Go through the records below and copy out every line holding "return".

══ DATASET RECORDS ══

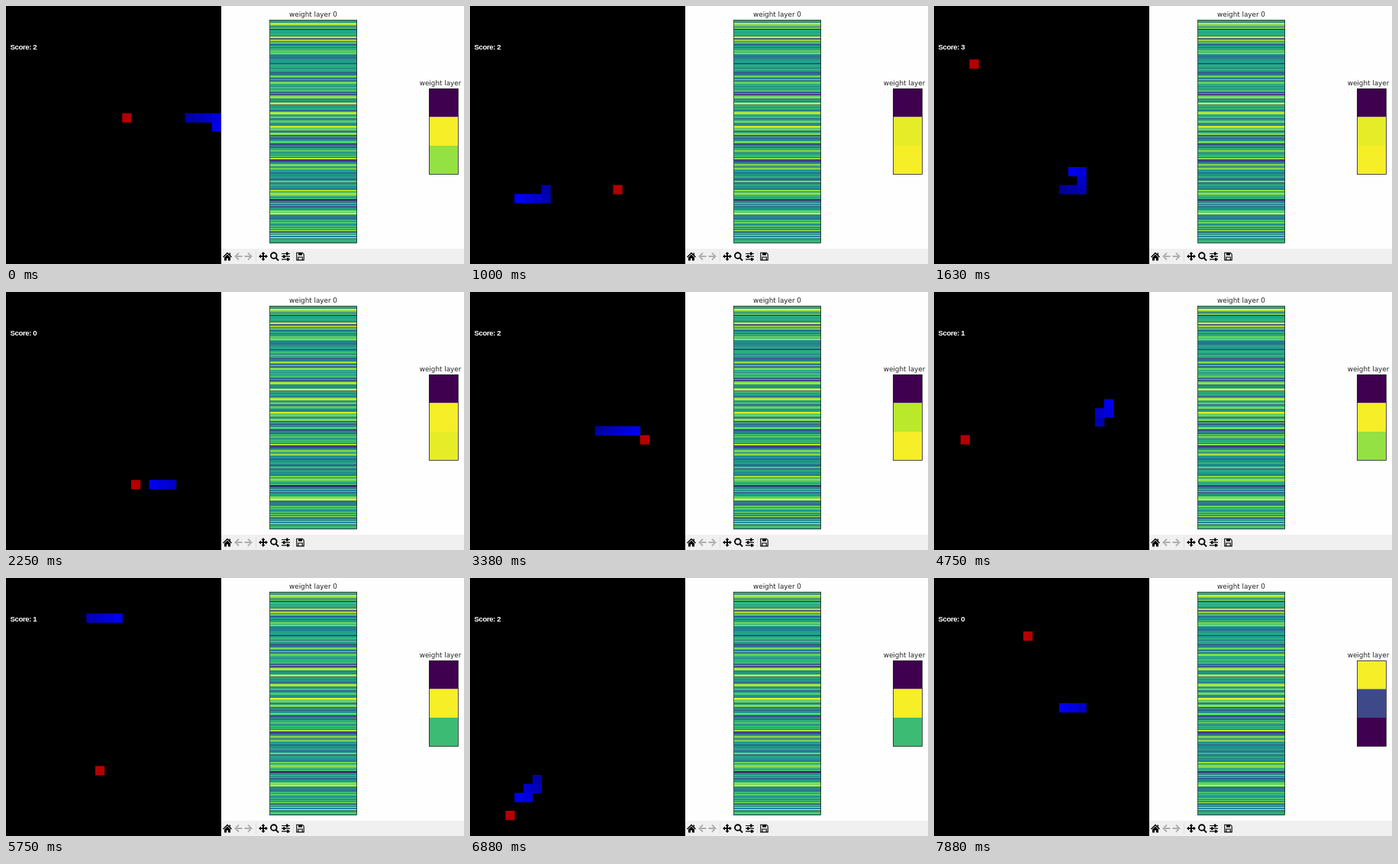
Animation, 600 px wide and 338 px high, one loop 8000 ms. Source, as an HTML page with a canvas:

```html
<!DOCTYPE html>
<html lang="en">
<head>
<meta charset="utf-8">
<title>Snake training</title>
<style>
html, body { margin: 0; width: 100%; height: 100%; overflow: hidden; background: #000; }
canvas { display: block; }
</style>
</head>
<body>
<canvas id="stage" width="600" height="338"></canvas>
<script>
const ctx = document.getElementById('stage').getContext('2d');
const CELL = 11.75, STEP = 125, LOOP = 8000, SPEED = 3, ROWS = 194;

// Each game: first step, start cell, food in order, output layer weights
const games = [
  { from: -4, start: [14,14], food: [[18,12],[23,12],[13,12]], out: [0,1,.83] },
  { from: 3, start: [13,14], food: [[8,21],[5,21],[16,20],[4,6]], out: [0,.97,1] },
  { from: 16, start: [22,21], food: [[14,21],[5,8]], out: [0,1,.97] },
  { from: 21, start: [5,10], food: [[14,15],[18,15],[19,16],[6,24]], out: [0,.89,1] },
  { from: 33, start: [13,21], food: [[19,12],[3,16]], out: [0,1,.83] },
  { from: 43, start: [3,4], food: [[12,4],[10,21],[4,26],[0,9]], out: [0,1,.68] },
  { from: 63, start: [14,14], food: [[10,6]], out: [1,.22,0] }
];

// The snake closes the larger gap to its food first and never reverses
function play({ start: [x, y], food }, moves) {
  let dx = Math.sign(food[0][0] - x), dy = 0, score = 0;
  const cells = [[x - 2 * dx, y], [x - dx, y], [x, y]];
  while (moves-- > 0 && food[score]) {
    const gx = food[score][0] - x, gy = food[score][1] - y;
    const across = [Math.sign(gx), 0], along = [0, Math.sign(gy)];
    const wishes = Math.abs(gx) >= Math.abs(gy) ? [across, along] : [along, across];
    [dx, dy] = [...wishes, [0, 1], [1, 0]]
      .find(([a, b]) => (a || b) && !(a === -dx && b === -dy));
    cells.push([x += dx, y += dy]);
    if (x === food[score][0] && y === food[score][1]) score++;
  }
  return { score, body: cells.slice(-3 - score).reverse() };
}

const viridis = ['400050','482878','3e4a89','31688e','26828e','1f9e89','35b779','72d957','b9e92b','f6ee27']
  .map(h => [0, 2, 4].map(i => parseInt(h.slice(i, i + 2), 16)));

function color(v) {
  const p = Math.max(0, Math.min(1, v)) * 9, i = Math.min(8, Math.floor(p));
  return `rgb(${viridis[i].map((c, j) => Math.round(c + (viridis[i + 1][j] - c) * (p - i)))})`;
}

function random(seed) {
  return () => {
    seed = (seed * 1664525 + 1013904223) >>> 0;
    return seed / 4294967296;
  };
}

// Input layer: shared random weights plus a small mutation for each game
const rnd = random(71);
const base = Array.from({ length: ROWS }, () => .58 + (rnd() + rnd() - 1) * .4);
const setRows = (ys, v) => ys.forEach(y => base[Math.round((y - 19) / 291 * ROWS)] = v);
setRows([22, 44, 127, 157, 213, 271], .95);
setRows([30, 74, 180, 201, 253], .1);

games.forEach((g, n) => {
  const r = random(900 + n * 7919);
  g.rows = base.map(v => v + (r() - .5) * .12);
});

function box(x, y, w, h, fill) {
  ctx.fillStyle = fill;
  ctx.fillRect(x, y, w, h);
}

function block([x, y], fill) {
  box(x * CELL - .5, y * CELL - .5, 12.2, 12.2, fill);
}

function label(text, x, y, font, fill, align, spacing = 0) {
  ctx.font = font;
  ctx.letterSpacing = spacing + 'px';
  ctx.fillStyle = fill;
  ctx.textAlign = align;
  ctx.fillText(text, x, y);
}

function frame(x, y, w, h) {
  ctx.strokeStyle = '#222';
  ctx.lineWidth = .8;
  ctx.strokeRect(x, y, w, h);
}

function drawGame(g, step) {
  const { score, body } = play(g, (step - g.from) * SPEED);
  box(0, 0, 282, 338, '#000');
  if (g.food[score]) block(g.food[score], '#b40000');
  for (let i = body.length - 1; i >= 0; i--) block(body[i], `rgb(0,0,${238 - 18 * i})`);
  label('Score: ' + score, 5.5, 56.7, 'bold 9.7px "Liberation Sans", Arial, sans-serif', '#fff', 'left', -.45);
}

function drawWeights(g) {
  const font = '8.8px "DejaVu Sans", sans-serif';
  box(282, 0, 318, 318, '#fefefe');
  label('weight layer 0', 402.5, 14, font, '#222', 'center');
  label('weight layer 1', 573.2, 104, font, '#222', 'center');
  const edge = i => Math.round(19 + i * 291 / ROWS);
  g.rows.forEach((v, i) => box(346, edge(i), 114, edge(i + 1) - edge(i), color(v)));
  frame(345.5, 18.5, 114, 292);
  g.out.forEach((v, i) => box(554, 108 + i * 37.5, 38, 37.5, color(v)));
  frame(554.5, 108.5, 38, 112);
}

// Toolbar icons: left edge, colour, filled shape, stroked lines, line width
const icons = [
  [284, '#000', 'M0 6L6 0L8.5 2.5V1H10V4L12 6L11 7L6 2L1 7ZM2 7L6 3L10 7V11H7V8H5V11H2Z', '', 1],
  [299, '#b0b0b0', '', 'M10.5 5.5H1.5M6 1L1.5 5.5L6 10', 1.9],
  [312, '#b0b0b0', '', 'M.5 5.5H9.5M5 1L9.5 5.5L5 10', 1.9],
  [331, '#000', 'M6 -.5L8.5 2.5H3.5ZM6 11.5L8.5 8.5H3.5ZM0 5.5L3 3V8ZM12 5.5L9 3V8Z', 'M6 2V9M2 5.5H10', 1.9],
  [346, '#000', '', 'M8.6 4.5A3.8 3.8 0 1 1 1 4.5A3.8 3.8 0 1 1 8.6 4.5M7.5 7.3L11 11', 1.9],
  [361, '#000', 'M6 0H8.5V4H6ZM2 3.8H4.5V7.5H2ZM7 7.5H9.5V11.3H7Z', 'M0 2H11M0 5.6H11M0 9.4H11', 1.1],
  [380, '#000', 'M3 1H8V4H3Z', 'M.8 .8H8.3L10.2 2.7V10.4H.8ZM2.8 10V6.5H8.2V10', 1.1]
];

function drawToolbar() {
  box(282, 318, 318, 20, '#f0f0f0');
  box(327, 321, 1, 14, '#ddd');
  box(376, 321, 1, 14, '#ddd');
  for (const [x, tint, fill, line, width] of icons) {
    ctx.save();
    ctx.translate(x, 322.5);
    ctx.fillStyle = ctx.strokeStyle = tint;
    ctx.lineWidth = width;
    ctx.fill(new Path2D(fill));
    ctx.stroke(new Path2D(line));
    ctx.restore();
  }
}

function draw() {
  const step = Math.floor(performance.now() % LOOP / STEP);
  const game = games.filter(g => g.from <= step).pop();
  drawGame(game, step);
  drawWeights(game);
  drawToolbar();
  requestAnimationFrame(draw);
}
draw();
</script>
</body>
</html>
```
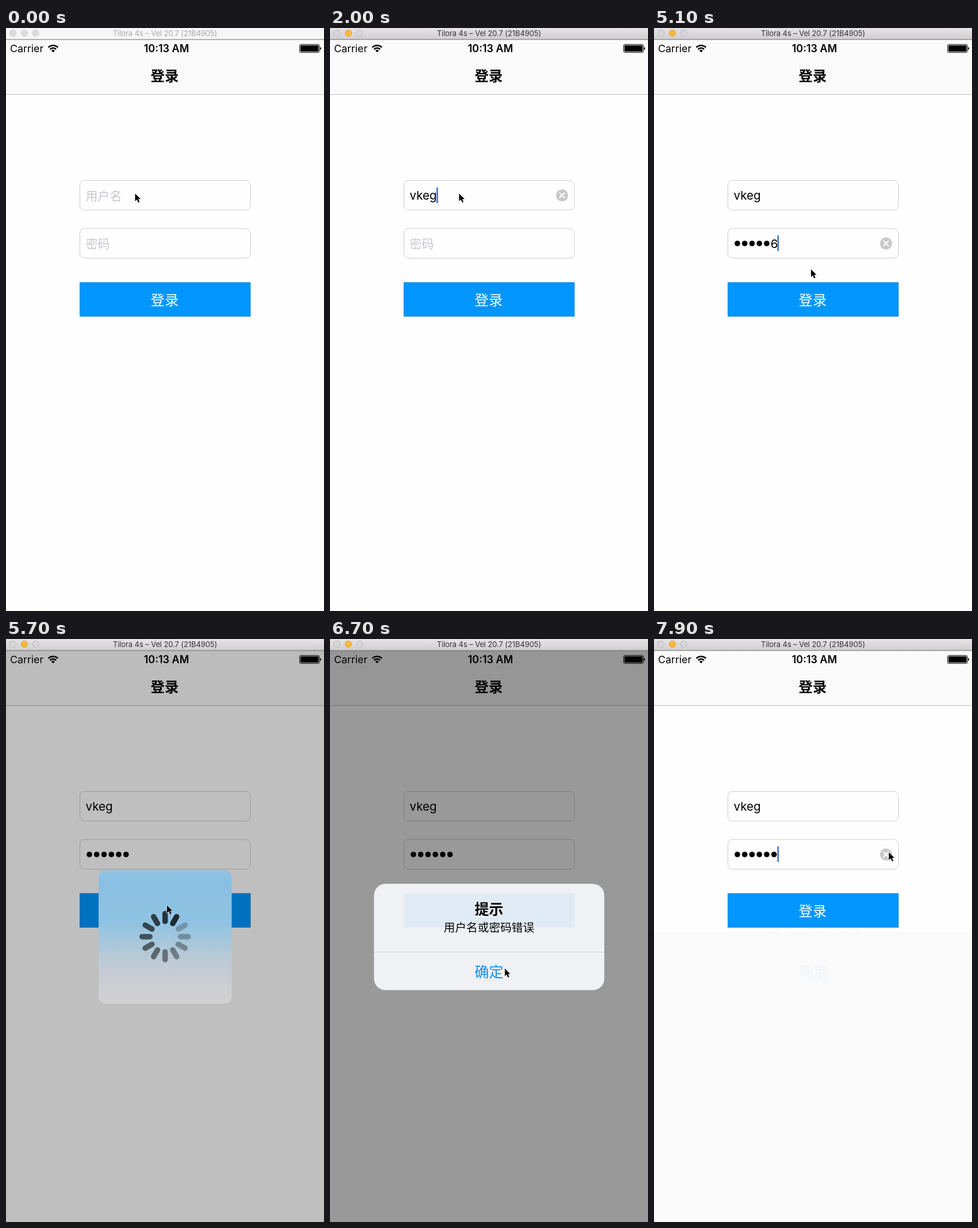
These frames come from a looping animation (553 by 1012 pixels, 8000 ms). An HTML page:

```html
<!DOCTYPE html>
<html lang="zh">
<head>
<meta charset="utf-8">
<title>登录</title>
<style>
html, body { margin: 0; width: 100%; height: 100%; overflow: hidden; background: #fefefe; }
svg { display: block; }
text { font-family: Inter, "Noto Sans CJK SC", "Noto Sans CJK", sans-serif; }
.mid { text-anchor: middle; }
.bold { font-weight: 600; }
.hint { font-size: 21px; fill: #c7c7cd; }
.typed { font-size: 20.6px; }
.field { fill: #fefefe; stroke: #cdcdcd; }
.caret { fill: #3d6fd0; }
</style>
</head>
<body>
<svg width="553" height="1012" viewBox="0 0 553 1012">
  <defs>
    <linearGradient id="bar" x2="0" y2="1">
      <stop stop-color="#e6e4e6"/><stop offset="1" stop-color="#cfcdcf"/>
    </linearGradient>
    <linearGradient id="sky" x2="0" y2="1">
      <stop stop-color="#93c2e0"/><stop offset=".1" stop-color="#89bfe4"/>
      <stop offset=".4" stop-color="#90c3e2"/><stop offset=".62" stop-color="#b4c9d7"/>
      <stop offset=".8" stop-color="#cacbd2"/><stop offset="1" stop-color="#d2d2d2"/>
    </linearGradient>
    <clipPath id="low"><rect y="508" width="553" height="504"/></clipPath>
    <g id="clear">
      <circle r="10.5" fill="#c8c8ca"/>
      <path d="M-4-4 4 4M4-4-4 4" stroke="#fff" stroke-width="2.2" stroke-linecap="round"/>
    </g>
    <g id="notice">
      <path d="M76.5 543.5H477" stroke="#000" stroke-opacity=".12"/>
      <text class="mid bold" x="276.5" y="478" font-size="25">提示</text>
      <text class="mid" x="276.5" y="508.3" font-size="19.7">用户名或密码错误</text>
      <text class="mid" x="276.5" y="586.5" font-size="25" fill="#0e8ef2">确定</text>
    </g>
  </defs>

  <rect width="553" height="1012" fill="#fefefe"/>
  <rect y="20" width="553" height="95" fill="#fafafa"/>
  <path d="M0 115.5H553" stroke="#bcbcbc"/>
  <text x="7" y="42.3" font-size="17.8">Carrier</text>
  <g fill="none" stroke="#000" stroke-width="2.5">
    <path d="M73.6 33.6a11.8 11.8 0 0 1 16.6 0M76.7 37a7.4 7.4 0 0 1 10.4 0"/>
    <path d="M81.9 42.3 78.9 39.2a4.3 4.3 0 0 1 6 0z" fill="#000" stroke="none"/>
  </g>
  <text class="mid bold" x="279" y="42.3" font-size="18">10:13 AM</text>
  <rect x="510.5" y="28.5" width="34.5" height="14" rx="2.5" fill="none" stroke="#000"/>
  <rect x="512" y="30" width="31.5" height="11" rx="1.2"/>
  <path d="M546 33q2 .6 2 2.5t-2 2.5z"/>
  <text class="mid bold" x="276" y="92" font-size="24.4">登录</text>

  <rect class="field" x="128.5" y="264.5" width="296.5" height="51.5" rx="8"/>
  <rect class="field" x="128.5" y="348" width="296.5" height="51.5" rx="8"/>
  <text class="hint" id="hintName" x="138.5" y="299">用户名</text>
  <text class="hint" id="hintPass" x="138.5" y="382">密码</text>
  <text class="typed" id="name" x="138.5" y="298.3"></text>
  <g id="dots"></g>
  <text class="typed" id="digit" y="381.5"></text>
  <use href="#clear" id="clearName" x="403.5" y="290.5"/>
  <use href="#clear" id="clearPass" x="403.5" y="374"/>
  <rect class="caret" id="caret" width="2.6" height="27"/>
  <rect x="128" y="441.5" width="297" height="59.5" fill="#0096fd"/>
  <rect x="128.5" y="442" width="296.5" height="58.5" fill="none" stroke="#1f8cd6"/>
  <text class="mid" x="276" y="481" font-size="24.4" font-weight="300" fill="#fff">登录</text>

  <g id="residue" clip-path="url(#low)">
    <rect y="508" width="553" height="504" fill="#fafafa"/>
    <use href="#notice" opacity=".05"/>
  </g>
  <rect id="shade" y="20" width="553" height="992"/>
  <g id="alert">
    <rect x="76.5" y="425" width="400.5" height="184.5" rx="20" fill="#fafbff" fill-opacity=".9"/>
    <use href="#notice"/>
  </g>
  <rect id="mask" y="20" width="553" height="992"/>
  <g id="hud">
    <rect x="161" y="401" width="231.5" height="232" rx="13" fill="url(#sky)"/>
    <rect id="grey" x="161" y="401" width="231.5" height="232" rx="13" fill="#cccdd0"/>
    <g id="spin" transform="translate(276.7 516.7)" stroke="#000" stroke-width="9.5" stroke-linecap="round"></g>
  </g>

  <rect width="553" height="20" id="strip"/>
  <path d="M0 20H553" stroke="#6a6a6a"/>
  <g id="lights"></g>
  <text class="mid" id="caption" x="276.5" y="14" font-size="13" letter-spacing="-.1">Tilora 4s – Vel 20.7 (21B4905)</text>
  <path id="mouse" d="M0 0V13.2L3.1 10.3 5.4 15.4 7.7 14.4 5.5 9.5H9.6z" stroke="#fff" stroke-width="1.1" paint-order="stroke"/>
</svg>
<script>
const LOOP = 8000, STEP = 100, PITCH = 12.75;
const user = { text: "vkeg", start: 500, gap: 400 };
const pass = { text: "123456", start: 3800, gap: 250 };

// each pointer move: when it starts, how long it takes, where it ends
const home = { x: 224.5, y: 287.5 };
const moves = [
  { start: 2100, time: 400, x: 256, y: 366 },
  { start: 3700, time: 400, x: 273, y: 419 },
  { start: 5100, time: 300, x: 280, y: 462.5 },
  { start: 6100, time: 400, x: 304, y: 572 },
  { start: 6800, time: 760, x: 408.5, y: 370.5 }
];

const $ = id => document.getElementById(id);
const set = (el, attrs) => { for (const k in attrs) el.setAttribute(k, attrs[k]); };
const show = (id, amount) => set($(id), { opacity: +amount });
const clamp = (v, lo = 0, hi = 1) => Math.min(hi, Math.max(lo, v));

function add(parent, tag, attrs) {
  const el = document.createElementNS("http://www.w3.org/2000/svg", tag);
  set(el, attrs);
  return parent.appendChild(el);
}

function ease(t, from, to) {
  const p = clamp((t - from) / (to - from));
  return p * p * (3 - 2 * p);
}

const keysHit = (field, t) =>
  clamp(Math.floor((t - field.start) / field.gap) + 1, 0, field.text.length);

const dots = [...pass.text].map((_, i) =>
  add($("dots"), "circle", { cx: 145 + i * PITCH, cy: 374, r: 4.8 }));
const spokes = Array.from({ length: 12 }, (_, i) =>
  add($("spin"), "path", { d: "M0-26.5V-40", transform: `rotate(${i * 30})` }));
const lights = [12, 32, 51.5].map(cx =>
  add($("lights"), "circle", { cx, cy: 9, r: 5.7 }));

function drawWindow(active) {
  set($("strip"), { fill: active ? "url(#bar)" : "#f6f6f6" });
  set($("caption"), { fill: active ? "#333" : "#a9a9a9" });
  lights.forEach((c, i) => set(c, active
    ? { fill: i === 1 ? "#fdb93e" : "#d8d6d8", stroke: i === 1 ? "#e0a033" : "#b9b7b9" }
    : { fill: "#dcdcdc", stroke: "#d0d0d0" }));
}

function drawFields(t) {
  const inName = t >= 200 && t < 2500;
  const inPass = (t >= 2500 && t < 5500) || t >= 7300;
  const typed = keysHit(user, t), hidden = keysHit(pass, t);
  const plain = hidden > 0 && t < 5500;

  $("name").textContent = user.text.slice(0, typed);
  $("digit").textContent = plain ? pass.text[hidden - 1] : "";
  set($("digit"), { x: 139 + (hidden - 1) * PITCH });
  dots.forEach((d, i) => set(d, { opacity: +(i < hidden - plain) }));
  show("hintName", !typed);
  show("hintPass", !hidden);
  show("clearName", inName && typed);
  show("clearPass", inPass && hidden);

  const width = !inName ? hidden * PITCH : typed ? $("name").getComputedTextLength() : 0;
  const blink = clamp(.5 + 1.6 * Math.cos(t / 1000 * 2 * Math.PI));
  set($("caret"), { x: 138 + width, y: inName ? 277 : 360, opacity: inName || inPass ? blink : 0 });
}

function drawHud(t) {
  const seen = ease(t, 5500, 5700) - ease(t, 5820, 6100);
  show("hud", seen);
  show("mask", .25 * seen);
  show("grey", ease(t, 5700, 5900));
  const head = Math.floor((t - 5590) * 12 / 1000);
  spokes.forEach((s, i) => {
    const age = (((head - i) % 12) + 12) % 12;
    set(s, { opacity: .78 - age * .05 });
  });
}

function drawAlert(t) {
  const enter = ease(t, 5700, 5940), seen = enter - ease(t, 7000, 7200);
  show("shade", .4 * seen);
  show("alert", seen);
  show("residue", t >= 7200);
  set($("alert"), { transform: `translate(276.7 517) scale(${1.2 - .2 * enter}) translate(-276.7 -517)` });
}

function drawMouse(t) {
  let { x, y } = home;
  for (const m of moves) {
    const p = ease(t, m.start, m.start + m.time);
    x += (m.x - x) * p;
    y += (m.y - y) * p;
  }
  set($("mouse"), { transform: `translate(${x} ${y})` });
}

function draw(t) {
  drawWindow(t >= 200);
  drawFields(t);
  drawHud(t);
  drawAlert(t);
  drawMouse(t);
}

const begin = performance.now();
function frame(now) {
  const t = Math.max(0, now - begin) % LOOP;
  draw(Math.floor(t / STEP) * STEP);
  requestAnimationFrame(frame);
}
draw(0);
requestAnimationFrame(frame);
</script>
</body>
</html>
```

═══

*OUTPUT BELOW*
  return { score, body: cells.slice(-3 - score).reverse() };
  return `rgb(${viridis[i].map((c, j) => Math.round(c + (viridis[i + 1][j] - c) * (p - i)))})`;
  return () => {
    return seed / 4294967296;
  return parent.appendChild(el);
  return p * p * (3 - 2 * p);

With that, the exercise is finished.